How much do you know about parsley? Chances are, you only think of it as that unpleasant green frill you find on your plate at fancy restaurants. While most of the time it is treated merely as a garnish, it turns out that parsley is actually packed with vitamins and minerals that make it quite valuable for health. It may seem too good to be true, but there is some evidence that parsley can be employed in a wide variety of applications for medicinal benefit. Here are seven good reasons why you should avoid leaving parsley on your dinner plate:
If you suffer from chronic aches or pains, particularly those related to arthritis, parsley can potentially improve your quality of life. The herb contains a significant level of various antioxidants, a list which includes beta-carotene, Vitamin C, and many others that can help combat inflammation and other symptoms associated with arthritis, including pain. The diuretic properties of parsley can also speed the evacuation of uric acid, which can cause pain if allowed to collect in deposits upon the joints. It only takes one teaspoon of parsley mixed with one cup of boiling water to create an effective treatment for pain.
6. Cancer Prevention

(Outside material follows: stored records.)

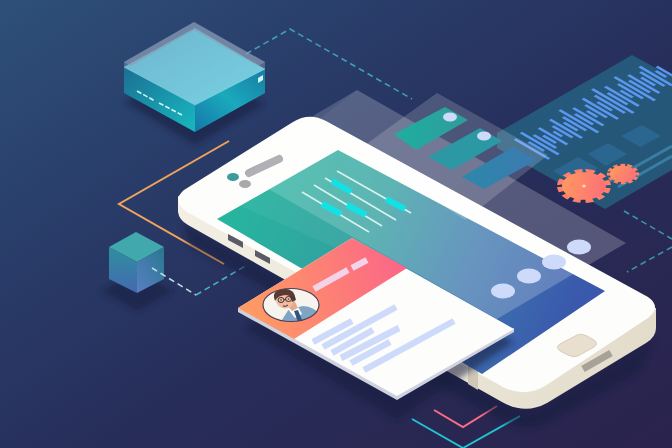
<!DOCTYPE html>
<html lang="en">
<head>
<meta charset="utf-8">
<title>Isometric mobile interface</title>
<style>
:root {
  --navy: #272b57;
  --shadow: #171b3d;
  --teal: #22b6a8;
  --aqua: #43c3d3;
  --cyan: #12e2e6;
  --orange: #f2a45c;
  --coral: #ff806a;
  --pink: #fb6d84;
  --wave: #5b97ef;
  --lilac: #cddafa;
  --cream: #ece6d9;
  --white: #fdfdfc;
}
html, body { margin: 0; height: 100%; overflow: hidden; background: var(--navy); }
svg { display: block; width: 672px; height: 448px; }
.line { fill: none; stroke-width: 2; }
.dash { fill: none; stroke-width: 1.6; stroke-dasharray: 6 4; }
.shadow { fill: var(--shadow); opacity: .55; }
.glass { fill: #fff; }
.lilac { fill: var(--lilac); }
.rule { stroke: #d6f3ee; stroke-width: 1.6; }
.knob { stroke: var(--cyan); stroke-width: 6; }
.text-line { stroke: var(--lilac); stroke-width: 6.5; }
</style>
</head>
<body>
<svg viewBox="0 0 672 448" role="img" aria-label="Isometric smartphone with floating interface layers">
  <defs>
    <linearGradient id="backdrop" x1="0" y1="0" x2="1" y2="1">
      <stop offset="0" stop-color="#2d5079"/>
      <stop offset=".32" stop-color="#293b68"/>
      <stop offset=".6" stop-color="#272c58"/>
      <stop offset="1" stop-color="#2a234d"/>
    </linearGradient>
    <linearGradient id="box-top" x1="0" y1="0" x2="1" y2="1">
      <stop offset="0" stop-color="#4fa9c4"/><stop offset="1" stop-color="#5fd0e0"/>
    </linearGradient>
    <linearGradient id="box-left" x1="0" y1="0" x2="1" y2="1">
      <stop offset="0" stop-color="#1c6f94"/><stop offset="1" stop-color="#16b9c0"/>
    </linearGradient>
    <linearGradient id="box-right" x1="0" y1="1" x2="1" y2="0">
      <stop offset="0" stop-color="#1577a6"/><stop offset=".5" stop-color="#1aa9bd"/><stop offset="1" stop-color="#177da3"/>
    </linearGradient>
    <linearGradient id="cube-left" x1="0" y1="0" x2="0" y2="1">
      <stop offset="0" stop-color="#2e8fa0"/><stop offset="1" stop-color="#4469b0"/>
    </linearGradient>
    <linearGradient id="cube-right" x1="1" y1="0" x2="0" y2="1">
      <stop offset="0" stop-color="#27788f"/><stop offset="1" stop-color="#5a7fc4"/>
    </linearGradient>
    <linearGradient id="screen" gradientUnits="userSpaceOnUse" x1="240" y1="190" x2="560" y2="340">
      <stop offset="0" stop-color="#27b59f"/><stop offset=".38" stop-color="#339f9f"/>
      <stop offset=".68" stop-color="#3e78ae"/><stop offset="1" stop-color="#3a58ac"/>
    </linearGradient>
    <linearGradient id="phone-side" x1="0" y1="0" x2="1" y2="0">
      <stop offset="0" stop-color="#f3efe4"/><stop offset="1" stop-color="#e3dccb"/>
    </linearGradient>
    <linearGradient id="card-header" gradientUnits="userSpaceOnUse" x1="250" y1="310" x2="400" y2="260">
      <stop offset="0" stop-color="#ff9a63"/><stop offset="1" stop-color="#fb6787"/>
    </linearGradient>
    <linearGradient id="bar" x1="0" y1="0" x2="1" y2="0">
      <stop offset="0" stop-color="#1fae9f"/><stop offset="1" stop-color="#2f9c9c"/>
    </linearGradient>
    <linearGradient id="bar-blue" x1="0" y1="0" x2="1" y2="0">
      <stop offset="0" stop-color="#2b88aa"/><stop offset="1" stop-color="#3d79b0"/>
    </linearGradient>
    <linearGradient id="gear-fill" x1="0" y1="0" x2="1" y2="0">
      <stop offset="0" stop-color="#ff985f"/><stop offset="1" stop-color="#fb7078"/>
    </linearGradient>
    <filter id="soft" x="-20%" y="-20%" width="140%" height="140%"><feGaussianBlur stdDeviation="3"/></filter>
    <clipPath id="avatar-clip"><ellipse cx="291" cy="305" rx="28" ry="16.5"/></clipPath>
    <g id="gear">
      <circle r="21" fill="none" stroke="var(--coral)" stroke-width="12" pathLength="120" stroke-dasharray="6 4"/>
      <circle r="22" fill="url(#gear-fill)"/>
    </g>
  </defs>

  <rect id="background" width="672" height="448" fill="url(#backdrop)"/>

  <g id="connectors">
    <path class="dash" stroke="#3f9fb2" d="M246 54L290 29L412 99"/>
    <path class="line" stroke="var(--orange)" d="M229 141L119 204L224 264"/>
    <path class="dash" stroke="#3a93a8" d="M624 211L672 239M672 247L627 272"/>
    <path class="line" stroke="var(--pink)" d="M434 410L463 427L497 406"/>
    <path class="line" stroke="#20c3cf" d="M412 419L463 448L520 416"/>
  </g>

  <g id="storage-box">
    <polygon class="shadow" points="124,102 195,66 265,104 195,145" filter="url(#soft)"/>
    <polygon points="124,67 195,105 195,132 124,93" fill="url(#box-left)"/>
    <polygon points="195,105 265,69 265,93 195,132" fill="url(#box-right)"/>
    <polygon points="195,28 265,69 195,105 124,67" fill="url(#box-top)"/>
    <polygon points="194,22 265,62 265,69 195,105 124,67 124,62" fill="#b9d5e5" opacity=".28"/>
    <path d="M124 62L194 22L265 62L258 66L194 30L131 66Z" fill="#8a9cb5" opacity=".55"/>
    <path d="M124 67L195 105L265 69" fill="none" stroke="#7fe0e8" opacity=".6"/>
    <path d="M137 91L155 101M159 103L182 115" stroke="#c9f6f5" stroke-width="1.6" stroke-dasharray="5 2"/>
    <polygon points="258,78 263,75 263,80 258,83" fill="#d2f5f7"/>
  </g>

  <g id="small-cube">
    <polygon class="shadow" points="101,291 137,271 173,291 137,311" filter="url(#soft)"/>
    <polygon points="136,232 164,247 137,262 109,247" fill="#41a9ad"/>
    <polygon points="109,247 137,262 137,293 109,279" fill="url(#cube-left)"/>
    <polygon points="137,262 164,247 164,279 137,293" fill="url(#cube-right)"/>
    <path class="dash" stroke="#b9dfe8" d="M152 268L196 295"/>
    <path class="dash" stroke="#4fb3bd" d="M196 295L247 265"/>
  </g>

  <g id="phone">
    <path class="shadow" d="M182 222L520 408Q532 412 544 405L655 338L640 372L545 424Q528 432 508 424L190 246Z" filter="url(#soft)"/>
    <path d="M178 196V212Q179 220 188 225L502 402Q525 415 547 403L646 343Q656 337 656 328V308Z" fill="url(#phone-side)"/>
    <path d="M184 190L293 122Q309 112 326 121L648 297Q662 307 648 318L545 386Q524 398 503 387L187 212Q171 201 184 190Z" fill="var(--white)"/>
    <polygon points="468,365 478,371 478,390 468,384" fill="#cfc8b8"/>
    <polygon points="217,219 338,150 605,291 482,374" fill="url(#screen)"/>
    <g stroke-linecap="round" stroke="#9b9ba1">
      <path d="M249 173L279 159" stroke-width="8"/>
      <path d="M611 353L583 369" stroke="#a7a197" stroke-width="7" stroke-linecap="butt"/>
    </g>
    <ellipse cx="233" cy="177" rx="6" ry="4" fill="#3c9b9d"/>
    <ellipse cx="245" cy="184" rx="6" ry="4" fill="#a4a4a8"/>
    <path d="M560 344L577 335Q582 333 587 336L594 340Q599 344 594 347L578 356Q573 358 568 355L560 351Q555 347 560 344Z" fill="#e9dfcf" stroke="#d9cdb9"/>
    <g fill="#5a5b66">
      <polygon points="228,234 243,242 243,248 228,240"/>
      <polygon points="255,250 270,258 270,264 255,256"/>
    </g>
  </g>

  <g id="base-layer">
    <polygon class="glass" points="357,90 626,243 497,319 218,196" opacity=".05"/>
    <polygon class="glass" points="357,90 626,243 497,319 228,166" opacity=".17"/>
    <g id="sliders">
      <path class="rule" d="M337 171L411 213M325 178L396 220M314 185L382 226M302 192L369 232"/>
      <path class="knob" d="M386 199L405 209M332 181L351 192M347 205L366 215M322 204L341 214"/>
    </g>
    <g id="page-dots" class="lilac">
      <ellipse cx="503" cy="291" rx="12" ry="7.5"/>
      <ellipse cx="529" cy="276" rx="12" ry="7.5"/>
      <ellipse cx="554" cy="262" rx="12" ry="7.5"/>
      <ellipse cx="579" cy="247" rx="12" ry="7.5"/>
    </g>
  </g>

  <g id="audio-layer">
    <polygon points="632,55 672,77 672,170 605,209 497,148 497,133" fill="#2390a4" opacity=".43"/>
    <g fill="#2d6f9d" opacity=".65">
      <polygon points="553,171 578,157 598,168 573,183"/>
      <polygon points="588,154 608,143 627,154 606,166"/>
      <polygon points="621,136 642,125 661,136 640,147"/>
    </g>
    <path d="M618 187L672 156M610 181L672 146" stroke="#3f8fb4" stroke-width="3" opacity=".7"/>
    <g id="waveform" transform="matrix(.86 -.5 .86 .5 532 149)" fill="none" stroke="var(--wave)" stroke-width="2.8">
      <path d="M0-20V20M5-9V9M10-23V21M15-13V13M20-7V8M25-17V16M30-5V5M35-11V12M40-19V18M45-8V8M50-14V13M55-23V22M60-10V11M65-17V18M70-6V6M75-13V12M80-21V20M85-9V8M90-17V18M95-25V23M100-12V11M105-20V19M110-7V7M115-15V14M120-24V23M125-12V12M130-18V18M135-8V8M140-14V14M145-20V18M150-6V6M155-10V10"/>
    </g>
    <use href="#gear" transform="translate(584 186) scale(1 .63) rotate(8)"/>
    <use href="#gear" transform="translate(623 174) scale(.6 .38) rotate(20)"/>
    <ellipse cx="584" cy="186" rx="2" ry="1.5" fill="#ffd0a6"/>
  </g>

  <g id="chart-layer">
    <polygon class="glass" points="437,93 548,155 465,220 358,150" opacity=".17"/>
    <polygon points="394,134 445,107 468,120 416,150" fill="url(#bar)"/>
    <polygon points="428,157 480,128 502,141 452,170" fill="#2b98a4"/>
    <polygon points="462,177 513,147 537,160 484,189" fill="url(#bar-blue)"/>
    <ellipse class="lilac" cx="450" cy="117" rx="7" ry="4.5"/>
    <ellipse class="lilac" cx="484" cy="136" rx="7" ry="4.5"/>
  </g>

  <g id="profile-card">
    <polygon class="shadow" points="245,328 352,262 514,342 397,420" filter="url(#soft)"/>
    <polygon points="238,308 397,395 514,328 514,332 397,400 238,312" fill="#cfd2de"/>
    <polygon points="352,238 514,329 397,396 238,308" fill="var(--white)"/>
    <polygon points="352,238 407,268 294,339 238,308" fill="url(#card-header)"/>
    <path d="M314 289L348 270M352 268L367 260" stroke="#f3d3ea" stroke-width="6.5"/>
    <g id="avatar">
      <ellipse cx="291" cy="305" rx="28" ry="16.5" fill="#f7f3ee"/>
      <g clip-path="url(#avatar-clip)">
        <path d="M280 323L289 309L303 306Q316 307 320 316L308 326Z" fill="#7fa5c4"/>
        <path d="M288 309L297 305L302 314L295 318Z" fill="#fff"/>
        <path d="M294 311L298 310L302 320L298 322Z" fill="#36557c"/>
        <path d="M286 304L294 300L298 308L292 311Z" fill="#e5a888"/>
        <ellipse cx="285" cy="300" rx="9" ry="8.5" fill="#f2bd9d"/>
        <path d="M275 301Q271 291 282 289Q294 287 296 300L292 302Q291 295 286 295Q278 295 275 301Z" fill="#5b3a32"/>
        <g fill="none" stroke="#3a3140">
          <ellipse cx="281" cy="300" rx="3" ry="2.5"/>
          <ellipse cx="288.5" cy="299" rx="3" ry="2.5"/>
          <path d="M284 300L286 299M291 298L295 298M283 306Q286 307 288 305"/>
        </g>
        <g fill="#3a3140"><circle cx="281" cy="300" r=".8"/><circle cx="288.5" cy="299" r=".8"/></g>
      </g>
      <ellipse cx="291" cy="305" rx="28" ry="16.5" fill="none" stroke="#4a4252" stroke-width="1.2"/>
    </g>
    <path class="text-line" d="M313 342L352 321M323 347L396 307M332 353L373 330M341 358L399 328M351 363L390 342M364 370L454 321"/>
  </g>
</svg>
</body>
</html>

Because of its antioxidant compounds, parsley is exceptional at fighting cancer. Antioxidants help protect the body’s cells from damage, whether it is caused by the environment or harmful substances. This allows the cells to survive and divide correctly, as opposed it flaw replication that might occur with damaged cells, ultimately leading to cancer. However, parsley’s antioxidant presence does more than just strengthen the body’s cells. The antioxidants can also prevent the growth of cancer cells by limiting their ability to replicate, and also prevents them from migrating throughout the body, which is a common complication that sometimes occurs with cancer.
5. Heart Health
Folate, a B-Vitamin, is found in parsley. It has proven to be a great contributor to heart health because it is instrumental in protecting the blood vessels. Furthermore, it reduces the odds of a heart attack because it can convert homocysteine, a potentially dangerous compound, into other forms that are harmless. Parsley also provides an abundance of potassium, another heart helping mineral. Potassium strengthens the blood vessels by making sure that they stay flexible and stretchable, so that blood may pass more easily through them. This reduces the chances of blood clots which could lead to heart attack or stroke.
As mentioned briefly in the first point, parsley can serve as an anti-inflammatory agent. In fact, it has a long and storied history of traditional medicine for such a purpose. While inflammation is part of the body’s immune response, it can cause discomfort, pain, and even lead to other complications; fortunately, there are some studies that indicate parsley’s anti-inflammatory properties may help with this, in addition to the anti-hepatotoxic properties, which cleanse certain organs, such as the liver. Internal inflammation, particularly inflammation of the organs, which might lead to interference with their function, is relieved, averting a potentially dangerous situation.
3. Immune Health
The immune system comprises the body’s defense against harmful agents of infection and disease. In addition to specialized cells, such as white blood cells, the immune response triggers body wide changes such as fever and inflammation, to keep infections contained. Parsley is rich in vitamins A, C, and K, which all contribute to immune health. Vitamin A, for example, directly empowers white blood cells, while other anti-bacterial factors of the plant prevent the development of infection. Likewise, a number of components of the immune system rely on the Vitamin C found in Parsley and other sources to function most efficiently.
2. Diabetes Prevention
Believe it or not, Parsley can also help prevent diabetes, and also assist in the control of diabetic complications for those who already have the disease. Research indicates that myricetin, a nutrient that occurs naturally, can decrease the odds of developing type 2 diabetes. Parsley can provide this nutrient. Additionally, another natural compound called flavonol has been inversely related to diabetes; those who regularly consume flavonol, also commonly found in parsley, were less likely to have diabetes. Furthermore, NCBI research indicates there are diabetics in Turkey who consume parsley regularly as a means to help control their blood glucose levels.
As mentioned earlier, parsley is a great natural diuretic, meaning it helps the body’s digestive system work more effectively. This is due in part to its fiber content, which helps to shape waste for a more streamlined evacuation. Essentially, it is an herb that can help flush waste, along with various toxins from your body, contributing to lower blood pressure. For example, this process can also help you to remove excess sodium from your system, which if left unchecked, can cause high blood pressure and other risk factors for heart complications due to a hardening and blockage of the arteries.
All in all, parsley has numerous positive effects on the body’s health. It has been used in the traditional medicine toolkits of a lot of cultures around the world, and even now, scientists are learning more and more about parsley’s numerous benefits. If you’re interested in protecting your health, include parsley in your healthy diet (along with regular exercise). While fresh parsley works the best for your nutritional needs, there is still some benefit to be gained from dried parsley flakes. Either way, keep this in mind the next time you go out: finish your plate- and your parsley, too.